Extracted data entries
━━━━━━━━━━
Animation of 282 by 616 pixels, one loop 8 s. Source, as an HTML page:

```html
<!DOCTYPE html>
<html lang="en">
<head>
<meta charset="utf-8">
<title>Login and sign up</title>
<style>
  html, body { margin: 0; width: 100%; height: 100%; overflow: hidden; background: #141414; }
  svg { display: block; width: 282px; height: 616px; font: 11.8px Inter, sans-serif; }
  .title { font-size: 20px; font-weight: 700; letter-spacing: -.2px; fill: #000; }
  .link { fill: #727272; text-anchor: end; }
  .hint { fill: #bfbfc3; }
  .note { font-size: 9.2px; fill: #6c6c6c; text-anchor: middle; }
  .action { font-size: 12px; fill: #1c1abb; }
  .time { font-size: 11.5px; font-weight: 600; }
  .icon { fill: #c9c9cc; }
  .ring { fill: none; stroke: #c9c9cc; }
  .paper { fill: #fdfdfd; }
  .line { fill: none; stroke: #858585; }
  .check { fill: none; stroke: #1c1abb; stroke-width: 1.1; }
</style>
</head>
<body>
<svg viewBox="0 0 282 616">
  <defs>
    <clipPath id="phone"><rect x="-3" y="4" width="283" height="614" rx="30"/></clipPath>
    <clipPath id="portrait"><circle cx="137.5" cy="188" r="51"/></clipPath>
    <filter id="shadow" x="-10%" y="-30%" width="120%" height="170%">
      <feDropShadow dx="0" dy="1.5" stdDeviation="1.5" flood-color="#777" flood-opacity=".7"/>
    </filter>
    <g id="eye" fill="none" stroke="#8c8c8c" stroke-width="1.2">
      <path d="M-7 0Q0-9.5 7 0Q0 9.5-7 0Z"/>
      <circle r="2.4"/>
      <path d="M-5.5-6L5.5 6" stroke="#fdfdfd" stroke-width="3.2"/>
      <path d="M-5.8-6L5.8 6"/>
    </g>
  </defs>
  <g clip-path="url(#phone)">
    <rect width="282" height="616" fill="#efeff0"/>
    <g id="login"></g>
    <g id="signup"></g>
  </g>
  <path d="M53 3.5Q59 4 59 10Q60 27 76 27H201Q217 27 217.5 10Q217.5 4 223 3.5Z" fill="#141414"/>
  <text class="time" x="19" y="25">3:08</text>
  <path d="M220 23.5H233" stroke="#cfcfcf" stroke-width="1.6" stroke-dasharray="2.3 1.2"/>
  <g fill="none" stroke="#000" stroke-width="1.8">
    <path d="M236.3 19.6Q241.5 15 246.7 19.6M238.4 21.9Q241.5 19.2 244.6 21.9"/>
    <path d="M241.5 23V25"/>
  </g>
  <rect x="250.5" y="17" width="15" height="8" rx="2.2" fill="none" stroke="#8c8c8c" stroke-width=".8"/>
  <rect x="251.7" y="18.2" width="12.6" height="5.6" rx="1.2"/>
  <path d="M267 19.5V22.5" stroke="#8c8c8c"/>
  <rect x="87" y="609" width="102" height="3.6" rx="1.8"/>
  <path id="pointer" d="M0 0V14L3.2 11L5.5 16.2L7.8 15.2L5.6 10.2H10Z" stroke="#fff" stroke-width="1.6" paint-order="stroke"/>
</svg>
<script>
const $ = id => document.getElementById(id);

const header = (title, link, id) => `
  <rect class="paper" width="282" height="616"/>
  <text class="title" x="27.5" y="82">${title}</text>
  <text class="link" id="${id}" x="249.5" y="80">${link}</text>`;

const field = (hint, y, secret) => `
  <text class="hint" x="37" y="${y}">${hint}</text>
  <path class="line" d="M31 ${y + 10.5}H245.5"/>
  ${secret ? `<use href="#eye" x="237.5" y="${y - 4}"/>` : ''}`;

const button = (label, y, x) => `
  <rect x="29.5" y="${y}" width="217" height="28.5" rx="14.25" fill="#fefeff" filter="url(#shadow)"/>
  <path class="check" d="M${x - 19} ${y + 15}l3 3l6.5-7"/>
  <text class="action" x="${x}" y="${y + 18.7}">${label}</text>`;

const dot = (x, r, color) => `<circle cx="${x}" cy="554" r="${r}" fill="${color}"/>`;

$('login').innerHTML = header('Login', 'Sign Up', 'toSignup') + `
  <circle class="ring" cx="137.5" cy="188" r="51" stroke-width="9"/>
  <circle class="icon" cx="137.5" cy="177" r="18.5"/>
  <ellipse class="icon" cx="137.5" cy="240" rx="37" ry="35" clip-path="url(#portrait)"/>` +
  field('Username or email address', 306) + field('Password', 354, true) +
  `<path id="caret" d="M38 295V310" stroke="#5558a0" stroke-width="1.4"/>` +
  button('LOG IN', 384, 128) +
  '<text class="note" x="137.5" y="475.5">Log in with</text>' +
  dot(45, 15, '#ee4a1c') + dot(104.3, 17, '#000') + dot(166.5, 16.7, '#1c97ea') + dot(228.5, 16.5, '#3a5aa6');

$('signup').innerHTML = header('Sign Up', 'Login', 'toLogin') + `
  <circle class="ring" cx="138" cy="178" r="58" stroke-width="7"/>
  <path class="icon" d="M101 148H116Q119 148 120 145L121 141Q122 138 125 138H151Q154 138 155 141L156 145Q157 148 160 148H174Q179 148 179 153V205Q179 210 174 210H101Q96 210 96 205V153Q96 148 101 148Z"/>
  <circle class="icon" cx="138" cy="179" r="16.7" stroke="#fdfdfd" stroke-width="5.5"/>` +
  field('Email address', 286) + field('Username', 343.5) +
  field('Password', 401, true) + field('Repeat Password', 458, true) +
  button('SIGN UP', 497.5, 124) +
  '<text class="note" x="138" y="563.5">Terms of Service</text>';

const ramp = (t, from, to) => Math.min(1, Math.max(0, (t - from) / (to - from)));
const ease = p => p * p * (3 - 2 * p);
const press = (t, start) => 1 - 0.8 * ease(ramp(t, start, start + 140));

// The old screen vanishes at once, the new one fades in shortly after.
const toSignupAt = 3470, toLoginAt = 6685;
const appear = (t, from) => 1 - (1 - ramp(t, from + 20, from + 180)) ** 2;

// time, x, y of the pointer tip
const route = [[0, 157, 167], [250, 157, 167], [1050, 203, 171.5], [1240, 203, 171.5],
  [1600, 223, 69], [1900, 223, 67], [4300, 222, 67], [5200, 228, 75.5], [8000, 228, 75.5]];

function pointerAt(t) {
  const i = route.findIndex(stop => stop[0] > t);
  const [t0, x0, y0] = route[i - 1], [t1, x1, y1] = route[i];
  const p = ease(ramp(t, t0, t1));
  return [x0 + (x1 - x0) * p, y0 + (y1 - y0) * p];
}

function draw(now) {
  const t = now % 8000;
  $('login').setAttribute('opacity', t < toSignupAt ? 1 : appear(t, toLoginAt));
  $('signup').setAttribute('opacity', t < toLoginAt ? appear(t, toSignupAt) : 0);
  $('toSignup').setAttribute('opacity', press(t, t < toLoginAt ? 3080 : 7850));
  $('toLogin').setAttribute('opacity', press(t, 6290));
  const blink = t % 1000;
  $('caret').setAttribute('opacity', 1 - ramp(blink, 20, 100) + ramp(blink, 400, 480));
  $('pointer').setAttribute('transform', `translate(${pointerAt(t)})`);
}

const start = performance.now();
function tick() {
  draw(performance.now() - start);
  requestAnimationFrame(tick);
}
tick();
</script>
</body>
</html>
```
━━━━━━━━━━
▶ EXERCISE GOAL: Every entry must come back exactly as written above.

▶ TASK SOLUTION:
Animation of 282 by 616 pixels, one loop 8 s. Source, as an HTML page:

```html
<!DOCTYPE html>
<html lang="en">
<head>
<meta charset="utf-8">
<title>Login and sign up</title>
<style>
  html, body { margin: 0; width: 100%; height: 100%; overflow: hidden; background: #141414; }
  svg { display: block; width: 282px; height: 616px; font: 11.8px Inter, sans-serif; }
  .title { font-size: 20px; font-weight: 700; letter-spacing: -.2px; fill: #000; }
  .link { fill: #727272; text-anchor: end; }
  .hint { fill: #bfbfc3; }
  .note { font-size: 9.2px; fill: #6c6c6c; text-anchor: middle; }
  .action { font-size: 12px; fill: #1c1abb; }
  .time { font-size: 11.5px; font-weight: 600; }
  .icon { fill: #c9c9cc; }
  .ring { fill: none; stroke: #c9c9cc; }
  .paper { fill: #fdfdfd; }
  .line { fill: none; stroke: #858585; }
  .check { fill: none; stroke: #1c1abb; stroke-width: 1.1; }
</style>
</head>
<body>
<svg viewBox="0 0 282 616">
  <defs>
    <clipPath id="phone"><rect x="-3" y="4" width="283" height="614" rx="30"/></clipPath>
    <clipPath id="portrait"><circle cx="137.5" cy="188" r="51"/></clipPath>
    <filter id="shadow" x="-10%" y="-30%" width="120%" height="170%">
      <feDropShadow dx="0" dy="1.5" stdDeviation="1.5" flood-color="#777" flood-opacity=".7"/>
    </filter>
    <g id="eye" fill="none" stroke="#8c8c8c" stroke-width="1.2">
      <path d="M-7 0Q0-9.5 7 0Q0 9.5-7 0Z"/>
      <circle r="2.4"/>
      <path d="M-5.5-6L5.5 6" stroke="#fdfdfd" stroke-width="3.2"/>
      <path d="M-5.8-6L5.8 6"/>
    </g>
  </defs>
  <g clip-path="url(#phone)">
    <rect width="282" height="616" fill="#efeff0"/>
    <g id="login"></g>
    <g id="signup"></g>
  </g>
  <path d="M53 3.5Q59 4 59 10Q60 27 76 27H201Q217 27 217.5 10Q217.5 4 223 3.5Z" fill="#141414"/>
  <text class="time" x="19" y="25">3:08</text>
  <path d="M220 23.5H233" stroke="#cfcfcf" stroke-width="1.6" stroke-dasharray="2.3 1.2"/>
  <g fill="none" stroke="#000" stroke-width="1.8">
    <path d="M236.3 19.6Q241.5 15 246.7 19.6M238.4 21.9Q241.5 19.2 244.6 21.9"/>
    <path d="M241.5 23V25"/>
  </g>
  <rect x="250.5" y="17" width="15" height="8" rx="2.2" fill="none" stroke="#8c8c8c" stroke-width=".8"/>
  <rect x="251.7" y="18.2" width="12.6" height="5.6" rx="1.2"/>
  <path d="M267 19.5V22.5" stroke="#8c8c8c"/>
  <rect x="87" y="609" width="102" height="3.6" rx="1.8"/>
  <path id="pointer" d="M0 0V14L3.2 11L5.5 16.2L7.8 15.2L5.6 10.2H10Z" stroke="#fff" stroke-width="1.6" paint-order="stroke"/>
</svg>
<script>
const $ = id => document.getElementById(id);

const header = (title, link, id) => `
  <rect class="paper" width="282" height="616"/>
  <text class="title" x="27.5" y="82">${title}</text>
  <text class="link" id="${id}" x="249.5" y="80">${link}</text>`;

const field = (hint, y, secret) => `
  <text class="hint" x="37" y="${y}">${hint}</text>
  <path class="line" d="M31 ${y + 10.5}H245.5"/>
  ${secret ? `<use href="#eye" x="237.5" y="${y - 4}"/>` : ''}`;

const button = (label, y, x) => `
  <rect x="29.5" y="${y}" width="217" height="28.5" rx="14.25" fill="#fefeff" filter="url(#shadow)"/>
  <path class="check" d="M${x - 19} ${y + 15}l3 3l6.5-7"/>
  <text class="action" x="${x}" y="${y + 18.7}">${label}</text>`;

const dot = (x, r, color) => `<circle cx="${x}" cy="554" r="${r}" fill="${color}"/>`;

$('login').innerHTML = header('Login', 'Sign Up', 'toSignup') + `
  <circle class="ring" cx="137.5" cy="188" r="51" stroke-width="9"/>
  <circle class="icon" cx="137.5" cy="177" r="18.5"/>
  <ellipse class="icon" cx="137.5" cy="240" rx="37" ry="35" clip-path="url(#portrait)"/>` +
  field('Username or email address', 306) + field('Password', 354, true) +
  `<path id="caret" d="M38 295V310" stroke="#5558a0" stroke-width="1.4"/>` +
  button('LOG IN', 384, 128) +
  '<text class="note" x="137.5" y="475.5">Log in with</text>' +
  dot(45, 15, '#ee4a1c') + dot(104.3, 17, '#000') + dot(166.5, 16.7, '#1c97ea') + dot(228.5, 16.5, '#3a5aa6');

$('signup').innerHTML = header('Sign Up', 'Login', 'toLogin') + `
  <circle class="ring" cx="138" cy="178" r="58" stroke-width="7"/>
  <path class="icon" d="M101 148H116Q119 148 120 145L121 141Q122 138 125 138H151Q154 138 155 141L156 145Q157 148 160 148H174Q179 148 179 153V205Q179 210 174 210H101Q96 210 96 205V153Q96 148 101 148Z"/>
  <circle class="icon" cx="138" cy="179" r="16.7" stroke="#fdfdfd" stroke-width="5.5"/>` +
  field('Email address', 286) + field('Username', 343.5) +
  field('Password', 401, true) + field('Repeat Password', 458, true) +
  button('SIGN UP', 497.5, 124) +
  '<text class="note" x="138" y="563.5">Terms of Service</text>';

const ramp = (t, from, to) => Math.min(1, Math.max(0, (t - from) / (to - from)));
const ease = p => p * p * (3 - 2 * p);
const press = (t, start) => 1 - 0.8 * ease(ramp(t, start, start + 140));

// The old screen vanishes at once, the new one fades in shortly after.
const toSignupAt = 3470, toLoginAt = 6685;
const appear = (t, from) => 1 - (1 - ramp(t, from + 20, from + 180)) ** 2;

// time, x, y of the pointer tip
const route = [[0, 157, 167], [250, 157, 167], [1050, 203, 171.5], [1240, 203, 171.5],
  [1600, 223, 69], [1900, 223, 67], [4300, 222, 67], [5200, 228, 75.5], [8000, 228, 75.5]];

function pointerAt(t) {
  const i = route.findIndex(stop => stop[0] > t);
  const [t0, x0, y0] = route[i - 1], [t1, x1, y1] = route[i];
  const p = ease(ramp(t, t0, t1));
  return [x0 + (x1 - x0) * p, y0 + (y1 - y0) * p];
}

function draw(now) {
  const t = now % 8000;
  $('login').setAttribute('opacity', t < toSignupAt ? 1 : appear(t, toLoginAt));
  $('signup').setAttribute('opacity', t < toLoginAt ? appear(t, toSignupAt) : 0);
  $('toSignup').setAttribute('opacity', press(t, t < toLoginAt ? 3080 : 7850));
  $('toLogin').setAttribute('opacity', press(t, 6290));
  const blink = t % 1000;
  $('caret').setAttribute('opacity', 1 - ramp(blink, 20, 100) + ramp(blink, 400, 480));
  $('pointer').setAttribute('transform', `translate(${pointerAt(t)})`);
}

const start = performance.now();
function tick() {
  draw(performance.now() - start);
  requestAnimationFrame(tick);
}
tick();
</script>
</body>
</html>
```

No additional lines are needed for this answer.